This past Saturday I was in Bedford for the Trail Nut Half Marathon. I’ll talk more about that later this week. Right now I want to talk about what I did on the way home. Bedford happens to be home to the National D-Day Memorial, and after driving by it hundreds of times I finally decided to stop and check it out. I can remember learning about D-Day in school, and it blew my mind back then. But to see the memorial, and the bronze plaques with the 4,413 names of the Allied forces lives lost was really something.
A little background for you: D-Day took place on June 6, 1944 on the beaches of Normandy, France, in the midst of WWII. It is the largest amphibious landing in history and required an unprecedented number of servicemen and equipment. Allied troops totaling 150,000 landed on a 50 mile stretch of Nazi-held Normandy, supported by more than 5,000 ships and 11,000 aircraft. Against all odds, the Allies gained a foothold in occupied Europe. D-day is one of those rare single days in history that represents a complete turn of events. The Allies success set in motion the destruction of the Nazi regime, but at a high cost. Over 9,000 Allied soldiers were killed or wounded on this single day in history.

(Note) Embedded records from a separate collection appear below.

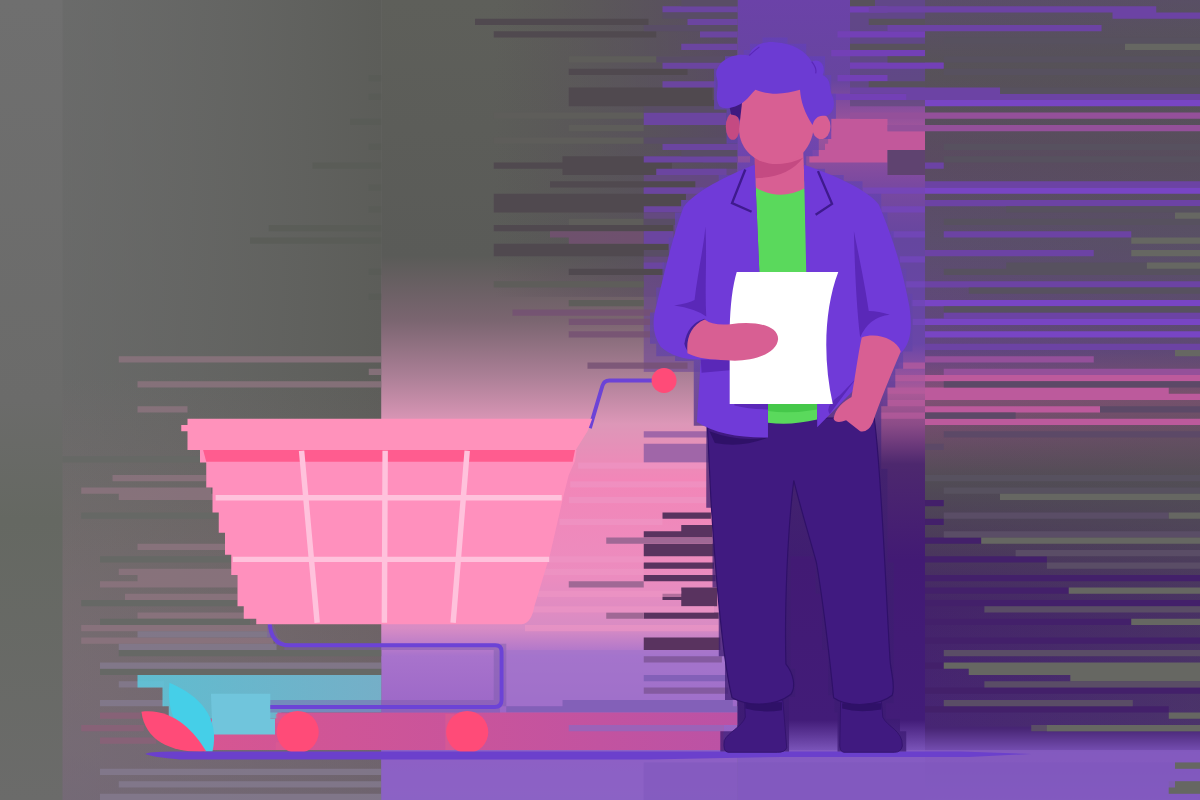
<!DOCTYPE html>
<html lang="en">
<head>
<meta charset="utf-8">
<title>Shopper with cart</title>
<style>
:root{
  --violet:#703ad8; --violet-deep:#5a28b8; --hair:#6c3bd3; --ink:#401a80; --ink-dark:#2f1168;
  --skin:#d85f93; --skin-shade:#c44a82; --shirt:#5ad95c; --shirt-shade:#45c84a; --paper:#fff;
  --basket:#ff90bd; --basket-rim:#ff92bb; --basket-band:#ff5c8f; --wire:#ffc2dc;
  --coral:#ff4b78; --cyan:#45cfe8; --frame:#6c43d6;
  --grey:#6a6a67; --smoke:#56515a; --plum:#57436f;
}
html,body{margin:0;padding:0;overflow:hidden;background:#666}
.canvas{display:block;width:1200px;height:800px}
.streaks path{fill:none;stroke-width:8}
.fold{fill:var(--violet-deep)}
.skin{fill:var(--skin)}
</style>
</head>
<body>
<svg class="canvas" viewBox="0 0 1536 1024" role="img" aria-label="A person holding a sheet of paper beside a pink shopping cart">
<defs>
  <linearGradient id="left-tone" x1="0" y1="0" x2="0" y2="1">
    <stop offset="0" stop-color="#6f6f6f"/><stop offset=".5" stop-color="#6b6b6a"/><stop offset=".65" stop-color="#656862"/><stop offset="1" stop-color="#6b6b6a"/>
  </linearGradient>
  <linearGradient id="left-fade" x1="0" y1="0" x2="1" y2="0">
    <stop offset="0" stop-color="#676867" stop-opacity=".6"/><stop offset="1" stop-color="#5c5d59"/>
  </linearGradient>
  <linearGradient id="left-blush" x1="0" y1="0" x2="0" y2="1">
    <stop offset="0" stop-color="#a8788c" stop-opacity="0"/><stop offset=".35" stop-color="#a8788c" stop-opacity=".14"/><stop offset="1" stop-color="#806a84" stop-opacity=".5"/>
  </linearGradient>
  <linearGradient id="mid-tone" x1="0" y1="0" x2="0" y2="1">
    <stop offset="0" stop-color="#5e5f5a"/><stop offset=".32" stop-color="#5a5b58"/><stop offset=".4" stop-color="#7a6570"/><stop offset=".47" stop-color="#ab7f96"/><stop offset=".53" stop-color="#dd97b8"/><stop offset=".6" stop-color="#f286b8"/><stop offset=".72" stop-color="#ec8cbf"/><stop offset=".785" stop-color="#d88cc4"/><stop offset=".82" stop-color="#a873cc"/><stop offset=".93" stop-color="#9460c4"/><stop offset="1" stop-color="#8e68c6"/>
  </linearGradient>
  <linearGradient id="mid-shade" x1="0" y1="0" x2="1" y2="0">
    <stop offset="0" stop-color="#52484f" stop-opacity="0"/><stop offset="1" stop-color="#574468" stop-opacity=".75"/>
  </linearGradient>
  <linearGradient id="figure-tone" x1="0" y1="0" x2="0" y2="1">
    <stop offset="0" stop-color="#6b42a8"/><stop offset=".1" stop-color="#67459f"/><stop offset=".16" stop-color="#a0559b"/><stop offset=".23" stop-color="#7a49a0"/><stop offset=".3" stop-color="#65469f"/><stop offset=".43" stop-color="#6946a8"/><stop offset=".49" stop-color="#ab5a98"/><stop offset=".53" stop-color="#8c4c88"/><stop offset=".58" stop-color="#4d286e"/><stop offset=".7" stop-color="#421a74"/><stop offset=".9" stop-color="#421c78"/><stop offset=".94" stop-color="#7d57bc"/><stop offset="1" stop-color="#8058c0"/>
  </linearGradient>
  <linearGradient id="right-tone" x1="0" y1="0" x2="0" y2="1">
    <stop offset="0" stop-color="#5b4d6b"/><stop offset=".08" stop-color="#575259"/><stop offset=".2" stop-color="#5a4b61"/><stop offset=".3" stop-color="#5b4e6c"/><stop offset=".44" stop-color="#634582"/><stop offset=".49" stop-color="#855077"/><stop offset=".54" stop-color="#6e4d6a"/><stop offset=".6" stop-color="#514c55"/><stop offset=".68" stop-color="#4b3a5b"/><stop offset=".76" stop-color="#44236a"/><stop offset=".91" stop-color="#472574"/><stop offset=".94" stop-color="#7750b4"/><stop offset="1" stop-color="#805cc0"/>
  </linearGradient>
  <linearGradient id="right-fade" x1="0" y1="0" x2="1" y2="0">
    <stop offset="0" stop-color="#505050" stop-opacity="0"/><stop offset="1" stop-color="#545455" stop-opacity=".3"/>
  </linearGradient>
  <linearGradient id="blue-trail" x1="0" y1="0" x2="1" y2="0">
    <stop offset="0" stop-color="#5ccbe0"/><stop offset="1" stop-color="#76bcd8"/>
  </linearGradient>
  <linearGradient id="red-trail" x1="0" y1="0" x2="1" y2="0">
    <stop offset="0" stop-color="#d65692"/><stop offset="1" stop-color="#bb52a5"/>
  </linearGradient>
  <linearGradient id="halo-tone" x1="0" y1="0" x2="0" y2="1">
    <stop offset="0" stop-color="#6340b8"/><stop offset=".45" stop-color="#6344a8"/><stop offset=".6" stop-color="#40216e"/><stop offset="1" stop-color="#3c1a74"/>
  </linearGradient>
  <circle id="wheel" r="27" fill="var(--coral)"/>
</defs>

<g id="backdrop">
  <rect width="1536" height="1024" fill="url(#left-tone)"/>
  <rect x="80" width="408" height="1024" fill="url(#left-fade)"/>
  <rect x="80" y="480" width="408" height="544" fill="url(#left-blush)"/>
  <rect x="488" width="456" height="1024" fill="url(#mid-tone)"/>
  <rect x="632" width="312" height="380" fill="url(#mid-shade)"/>
  <rect x="824" y="216" width="120" height="260" fill="#6d4698" opacity=".6"/>
  <rect x="944" width="240" height="1024" fill="url(#figure-tone)"/>
  <path d="M1088 0H1184V136H1088Z" fill="#5c4a78" opacity=".65"/>
  <rect x="1184" width="352" height="1024" fill="url(#right-tone)"/>
  <rect x="1184" width="352" height="930" fill="url(#right-fade)"/>
</g>

<g id="left-streaks" class="streaks">
  <path stroke="#595b56" opacity=".7" d="M472 100H488M472 124H488M448 156H488M472 188H488M400 212H488M472 240H488M472 268H488M344 292H488M320 308H488M472 348H488M472 380H488"/>
  <path stroke="#8d7480" opacity=".8" d="M176 492H488M176 524H240M472 476H488M144 612H264M152 636H280M104 628H270M152 460H488M176 700H296M152 732H300M176 740H304M128 748H304M160 764H304M176 788H318M104 804H345M104 820H350"/>
  <path stroke="#666865" d="M80 588H256M104 660H280M128 716H296M104 772H310M128 796H320M152 836H488M128 860H488"/>
  <path stroke="#867c91" opacity=".75" d="M128 852H488M152 876H210M176 812H346M152 828H354M128 900H210M128 988H488M152 1004H488M128 1020H488"/>
  <path stroke="#8c6078" opacity=".8" d="M128 916H180M104 932H184M128 948H200"/>
</g>

<g id="mid-streaks" class="streaks">
  <path stroke="#50494f" d="M608 28H830M632 44H840M728 92H880M728 116H912M728 124H912M728 132H914M632 212H860M720 204H900M720 220H900M704 236H890M632 252H878M632 260H872M632 268H872M632 292H862M632 316H856M632 324H856M728 348H850"/>
  <path stroke="#5e5d5a" d="M728 76H872M632 148H824M728 164H824M632 180H824M728 284H824M632 364H824M728 388H824"/>
  <path stroke="#745073" opacity=".8" d="M728 308H824M704 300H824M656 400H836M728 428H838M728 412H836M752 468H880"/>
  <path stroke="#6b45a0" d="M848 12H944M880 28H944M896 44H944M872 60H944M848 84H930M848 108H916M824 148H930M824 156H930M848 188H944M824 204H944M840 220H930M824 244H900M824 268H876M824 300H862M824 308H862M824 340H850"/>
  <path stroke="#594d66" d="M872 4H944M848 20H944M824 36H944M840 76H926M824 140H930M824 180H944M872 196H944M824 284H866M824 324H856"/>
  <path stroke="#a066a8" d="M824 556H908M824 572H908M824 580H908M824 588H908"/>
  <path stroke="#59335f" d="M848 660H910M824 684H912M872 676H912M824 700H914M824 708H914M824 724H914M824 740H916M872 756H918M848 764H918M872 772H918M824 788H920M824 820H922M824 828H922M824 844H924M824 884H932"/>
  <path stroke="#a06895" d="M776 692H912M728 748H824M776 788H824"/>
  <path stroke="#ef96c4" opacity=".6" d="M740 596H905M730 620H905M728 640H905M716 668H848M700 716H824M690 732H824M688 760H872M676 780H914M672 804H920"/>
  <rect x="648" y="832" width="290" height="72" fill="#a274cb" opacity=".6"/>
  <path stroke="#8360b8" d="M720 900H938M824 868H930M648 908H944"/>
</g>

<g id="figure-streaks" class="streaks">
  <path stroke="#7340b6" d="M1088 12H1136M1072 44H1184M1064 68H1184M1088 84H1208M1072 100H1136M1064 124H1184"/>
  <path stroke="#58515c" d="M1088 4H1120M1112 28H1184M1088 60H1184M1136 76H1184M1112 108H1184"/>
  <path stroke="#c2589b" d="M1064 156H1136M1064 164H1136M1060 172H1184M1060 180H1184M1056 188H1184M1040 196H1136M1036 204H1136"/>
  <path stroke="#5f4370" d="M1136 196H1184M1136 204H1184M1136 212H1184M1136 220H1184"/>
  <path stroke="#7546c0" opacity=".7" d="M1104 244H1184M1128 268H1184M1140 300H1184M1150 332H1184M1158 364H1184M1166 388H1184M1168 412H1208"/>
  <path stroke="#b85b9c" opacity=".7" d="M1150 468H1184M1140 484H1184M1134 500H1184M1130 516H1184M1126 532H1184"/>
</g>

<g id="right-streaks" class="streaks">
  <path stroke="#6c43a4" d="M1112 12H1480M1424 20H1536M1136 36H1410M1088 116H1280M1160 124H1536M1184 212H1208M1184 236H1536M1184 260H1536M1208 300H1448M1184 324H1400M1184 364H1536M1208 404H1536M1184 444H1536"/>
  <path stroke="#7845c4" d="M1184 132H1536M1184 244H1536M1184 388H1536M1184 412H1536M1184 428H1536"/>
  <path stroke="#94509a" d="M1088 148H1536M1136 164H1536M1184 460H1400M1208 476H1536"/>
  <path stroke="#bc5a9c" d="M1184 484H1536M1184 500H1496M1184 508H1536M1184 524H1408M1184 540H1536"/>
  <path stroke="#5c4967" d="M1208 492H1536M1408 524H1536M1184 532H1300M1208 556H1536M1184 572H1208"/>
  <path stroke="#57515f" d="M1208 52H1536M1208 76H1536M1208 92H1536M1280 116H1536M1208 188H1536M1208 204H1536M1288 268H1536M1208 284H1536M1288 340H1536M1208 348H1536M1240 372H1536M1208 396H1536M1184 612H1536M1208 628H1536"/>
  <path stroke="#43206a" d="M1184 644H1208M1184 668H1208M1184 692H1256M1184 716H1340M1184 740H1536M1184 756H1368M1184 772H1536M1184 796H1448M1184 820H1536M1184 852H1240M1184 884H1536M1184 908H1496"/>
  <path stroke="#5a4d66" d="M1208 660H1496M1208 684H1536M1300 708H1536M1340 724H1536M1260 780H1536M1208 836H1536M1260 876H1536M1208 900H1450M1320 932H1536"/>
  <path stroke="#666762" d="M1440 60H1536M1504 276H1536M1448 308H1536M1448 324H1536M1468 340H1536M1504 452H1536M1280 636H1536M1496 660H1536M1256 692H1536M1496 692H1536M1368 756H1536M1448 796H1536M1208 852H1536M1240 860H1536M1370 868H1536M1496 916H1536M1340 932H1536M1504 980H1536M1496 1004H1536M1496 1012H1536"/>
</g>

<g id="trails">
  <path d="M176 864H488V912H360V920H216V904H208V880H176Z" fill="url(#blue-trail)" opacity=".85"/>
  <path d="M355 912H944V928H926V960H266V920H355Z" fill="url(#red-trail)"/>
  <path d="M270 888H346V920H352V940H272Z" fill="#70c5dc"/>
  <path d="M728 932H926" stroke="#9c62b8" stroke-width="8"/>
  <path d="M488 960H1536V1024H488Z" fill="#8a60c4" opacity=".65"/>
  <path d="M824 976H1536V1024H824Z" fill="#7d56bc" opacity=".5"/>
  <path d="M1504 980H1536M1504 1004H1536M1496 1012H1536" stroke="#666762" stroke-width="8"/>
</g>

<g id="cart">
  <path d="M342 800V816H352V826H364V832H632V896H346V912H640V904H648V824H366L356 816 350 800Z" fill="#7a5cab" opacity=".45"/>
  <g fill="none" stroke="var(--frame)" stroke-width="5">
    <path d="M345 796C346 815 354 826 370 826H634Q642 826 642 834V896Q642 905 633 905H346"/>
    <path d="M755 548 771 494Q773 487 780 487H838"/>
  </g>
  <circle cx="850" cy="487" r="16" fill="var(--coral)"/>
  <path d="M256 576H738L736 590 728 608 720 640 704 710 684 776Q680 798 668 799H328V792H312V776H304V736H296V710H288V682H280V656H272V624H264V592H256Z" fill="var(--basket)"/>
  <path d="M240 536H758L752 552 737 576H240V552H232V544H240Z" fill="var(--basket-rim)"/>
  <path d="M260 576H736L733 591H264Z" fill="var(--basket-band)"/>
  <g fill="none" stroke="var(--wire)" stroke-width="7">
    <path d="M276 637H719M298 716H703M386 577 406 797M493 577 492 797M598 577 580 797"/>
  </g>
  <path d="M353 914H366V926H353ZM353 950H366V960H353ZM570 914H582V960H570Z" fill="#dc5a92" opacity=".7"/>
  <use href="#wheel" x="381" y="937"/>
  <use href="#wheel" x="598" y="937"/>
</g>

<g id="leaves">
  <path d="M217 874C255 890 282 918 272 962H262C228 945 212 910 217 874Z" fill="var(--cyan)"/>
  <path d="M181 911C220 906 248 935 264 962C222 964 186 950 181 911Z" fill="var(--coral)"/>
</g>

<path id="ground" d="M186 965Q190 961 240 962H1230L1320 965 1240 969H1000L830 972H230Q195 969 186 965Z" fill="#6b40cc"/>

<g id="person">
  <path id="halo" d="M976 48H1008V56H1032V72H1056V96H1064V120H1070V152H1064V178H1048V200H1032V216H1056V224H1080V232H1104V248H1128V272H1136V296H1144V320H1152V344H1160V376H1168V450H1156V472H1146V496H1136V520H1128V600H1136V720H1144V880H1144V900H1134V920H1152V936H1160V962H1072V912H1068V890H1060V832H1052V760H1044V712H1012V856H1018V892H1010V962H922V936H944V896H928V840H920V752H912V650H904V545H888V462H864V456H840V440H832V400H840V368H848V336H856V304H864V272H872V256H896V240H920V224H944V208H960V200H944V184H930V140H914V88H928V72H952V64H960V56H976Z" fill="url(#halo-tone)" opacity=".75"/>
  <g id="shoes" fill="var(--ink)" stroke="var(--ink-dark)">
    <path d="M953 896H1002L1004 920 1007 957Q1005 963 995 963H932Q925 962 927 948C931 938 950 930 954 918Z"/>
    <path d="M1076 896H1128L1130 918C1135 930 1156 935 1155 955Q1153 963 1145 963H1080Q1074 962 1075 950Z"/>
    <path d="M954 899H1001V909Q975 913 954 907ZM1078 900H1128V908Q1100 913 1078 907Z" fill="var(--ink-dark)" stroke="none"/>
  </g>
  <path id="trousers" d="M905 535H1119C1128 600 1134 760 1139 840C1139 858 1147 876 1142 890C1125 904 1085 906 1067 893C1062 840 1052 760 1045 720C1034 680 1026 655 1016 615C1008 680 1004 780 1006 850C1016 862 1019 880 1012 889C990 906 955 903 937 893C924 840 915 720 910 640Z" fill="var(--ink)" stroke="var(--ink-dark)" stroke-width="1.5"/>
  <path d="M908 552Q945 566 983 560Q950 574 915 567Z" fill="var(--ink-dark)"/>
  <path id="shirt" d="M967 232H1030L1033 350 1046 400V537Q1012 545 983 541V400L972 350Z" fill="var(--shirt)"/>
  <path d="M983 517H1046V524Q1012 530 983 526Z" fill="var(--shirt-shade)"/>
  <g id="neck">
    <path class="skin" d="M966 190H1028L1030 241Q998 258 967 240Z"/>
    <path d="M966 200Q995 218 1028 202Q1008 228 966 228Z" fill="var(--skin-shade)"/>
  </g>
  <g id="jacket">
    <g fill="var(--violet)">
      <path d="M966 211C930 225 890 245 875 265C862 300 850 350 840 392C834 412 836 430 846 444C858 455 878 461 897 460L892 540C915 555 945 560 983 560V400L972 348Z"/>
      <path d="M1029 211C1070 225 1110 243 1125 262C1145 310 1155 345 1164 392C1168 420 1166 440 1153 452L1104 432 1092 500 1046 547V400L1032 348Z"/>
    </g>
    <path class="fold" d="M903 290C905 330 902 370 904 405Q890 395 863 391Q882 388 889 384C893 350 900 320 903 290ZM1093 296C1100 330 1108 370 1112 398Q1125 398 1139 403Q1112 406 1101 432C1096 390 1094 340 1093 296ZM897 460H934V474L898 477ZM1096 484 1062 530Q1055 520 1075 506ZM940 517H983V524Q960 524 940 519Z"/>
    <path d="M954 217 937 260 962 271M1047 219 1065 261 1044 275" fill="none" stroke="#3f1a8e" stroke-width="3"/>
  </g>
  <g id="right-arm">
    <path class="skin" d="M1103 432C1122 425 1148 434 1153 450C1140 480 1126 515 1117 541Q1111 554 1101 552L1083 538Q1070 543 1067 536C1069 522 1080 514 1090 508C1095 480 1098 455 1103 432Z"/>
  </g>
  <path id="sheet" d="M943 348H1073C1055 395 1053 460 1066 517H934V420Q935 375 943 348Z" fill="var(--paper)"/>
  <g id="left-arm">
    <path d="M876 440Q880 414 902 408L906 414 886 454Q878 450 876 440Z" fill="#45209a"/>
    <path class="skin" d="M902 409Q912 417 935 415C965 410 996 416 996 434C994 456 955 464 930 461C910 460 893 459 880 452C878 432 885 416 902 409Z"/>
  </g>
  <g id="head">
    <ellipse cx="938" cy="162" rx="9" ry="17" fill="var(--skin-shade)"/>
    <ellipse cx="1051" cy="162" rx="12" ry="16" class="skin"/>
    <path d="M934 138Q948 128 954 130L949 160Q946 146 936 147Z" fill="var(--ink)"/>
    <path class="skin" d="M952 112H1030L1042 150C1044 190 1020 210 994 210C966 210 946 190 946 165Z"/>
    <path d="M921 136C913 122 922 112 917 98C914 82 935 66 959 71C962 59 978 52 992 54C1015 55 1032 66 1039 79C1050 73 1058 86 1053 96C1066 103 1060 113 1066 124C1071 140 1062 150 1053 148C1046 148 1042 153 1040 160C1030 145 1025 130 1024 115C1005 121 985 122 967 115C956 126 953 134 935 138Q926 140 921 136Z" fill="var(--hair)"/>
    <path d="M959 71Q968 63 972 60M1039 79Q1046 88 1044 94" fill="none" stroke="var(--violet-deep)" stroke-width="1.5"/>
  </g>
</g>
</svg>
</body>
</html>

I started my self-guided tour at Estes Plaza, which celebrates the success of the Normandy invasion and the international allied effort that made it possible. It also recognizes Operation Overlord’s human role. The flags of each of the twelve nations of the Allied Expeditionary Force (AEF) surround the arch. They include: the United States, Australia, Belgium, Canada, Czechoslovakia, France, Greece, Netherlands, New Zealand, Norway, Poland, and the United Kingdom.
The Overlord Arch in the center represents triumph, and stands 44 and a half feet tall (for 1944). In front of the arch, a sculpture of the soldier represents the valor, fidelity, and sacrifice of those brave souls. This is common theme throughout the memorial.
In front of the arch, overlooking the plaza below, is a sobering tribute to the more than 4,400 members of the AEF who were killed on D-Day. The inverted rifle topped with a helmet is an emblem of death in battle, and it is a powerful symbol of the ultimate sacrifice of the fallen.
Stretching out behind Estes Plaza is the Stettinius Parade, which signifies the expansion from the beaches of Normandy to Paris and beyond. This was the beginning of the end of the war in Europe. A Purple Heart Monument looms under the shadow of the flag, in honor of all those who received the purple heart on D-Day. This area also includes Clement R. Atlee and Harry S. Truman, the successors of Churchill and Roosevelt, respectively.
From there, I headed down to the Gray Plaza and the beach area. The Plaza is divided into five sections to represent the five D-Day landing beaches: Sword, Juno, Utah, Omaha, and Gold. The beach area signifies the fierce struggle as the Allies landed on the beach. A “Higgins Boat” was used to transport troops from the ships to the shore. These boats were later credited by Eisenhower for winning the war for the Allies, thanks to their versatility. Sculptures show troops in various poses of battle to honor the hallmark theme of the D-Day Memorial: Valor, Fidelity, and Sacrifice.
In front of the beach, going up towards the arch and Estes Plaza, a sculpture depicts the rangers who scaled the cliffs at Normandy. They were fired upon from above, and had grenades thrown at them by enemy soldiers, as they shot rope ladders and began climbing the cliffs.
As the ranger soldiers made it over the top of the cliffs, they gained a firm grip on the land at the top and began to seize back Europe. These rangers are the first ones who helped free a continent.
On either side of the beach are two circles which pay tribute to the 5,000 ships and 11,000 aircraft which supported the D-Day operations.
Surrounding the Gray Plaza are long stretches of bronze plaques. These are by far the most haunting of all of the figures at the D-Day Memorial, as they bear the names of the 4,413 Allied service members killed on this single day in history. The western wall has the names of United States service members, while the eastern wall has those of the other AEF members.
As I made my way back to the parking area, I passed by the “In Homage” statue. This symbolic piece is for the communities across the country who supported those who went away and grieved for those who never returned.
This memorial was truly amazing to see. There was so much to read and everything on the property has a meaning. You may be wondering why this national memorial is located in Bedford. It’s because of the “Bedford Boys.” Among the hundreds of thousands of service members massed off the shores of Normandy, 44 were from the rural area of Bedford, VA. Twenty of them were killed on D-Day and another four in the days to follow. On June 6, 1944, Bedford suffered the nation’s severest per capita D-Day loss. It’s a somber distinction to hold, but it is the reason behind the memorial’s location.
I fully intend to return to the memorial again, if not several times, in the future to spend more time reading all of the information.
Have you ever been to the National D-Day Memorial?
Are you a history buff?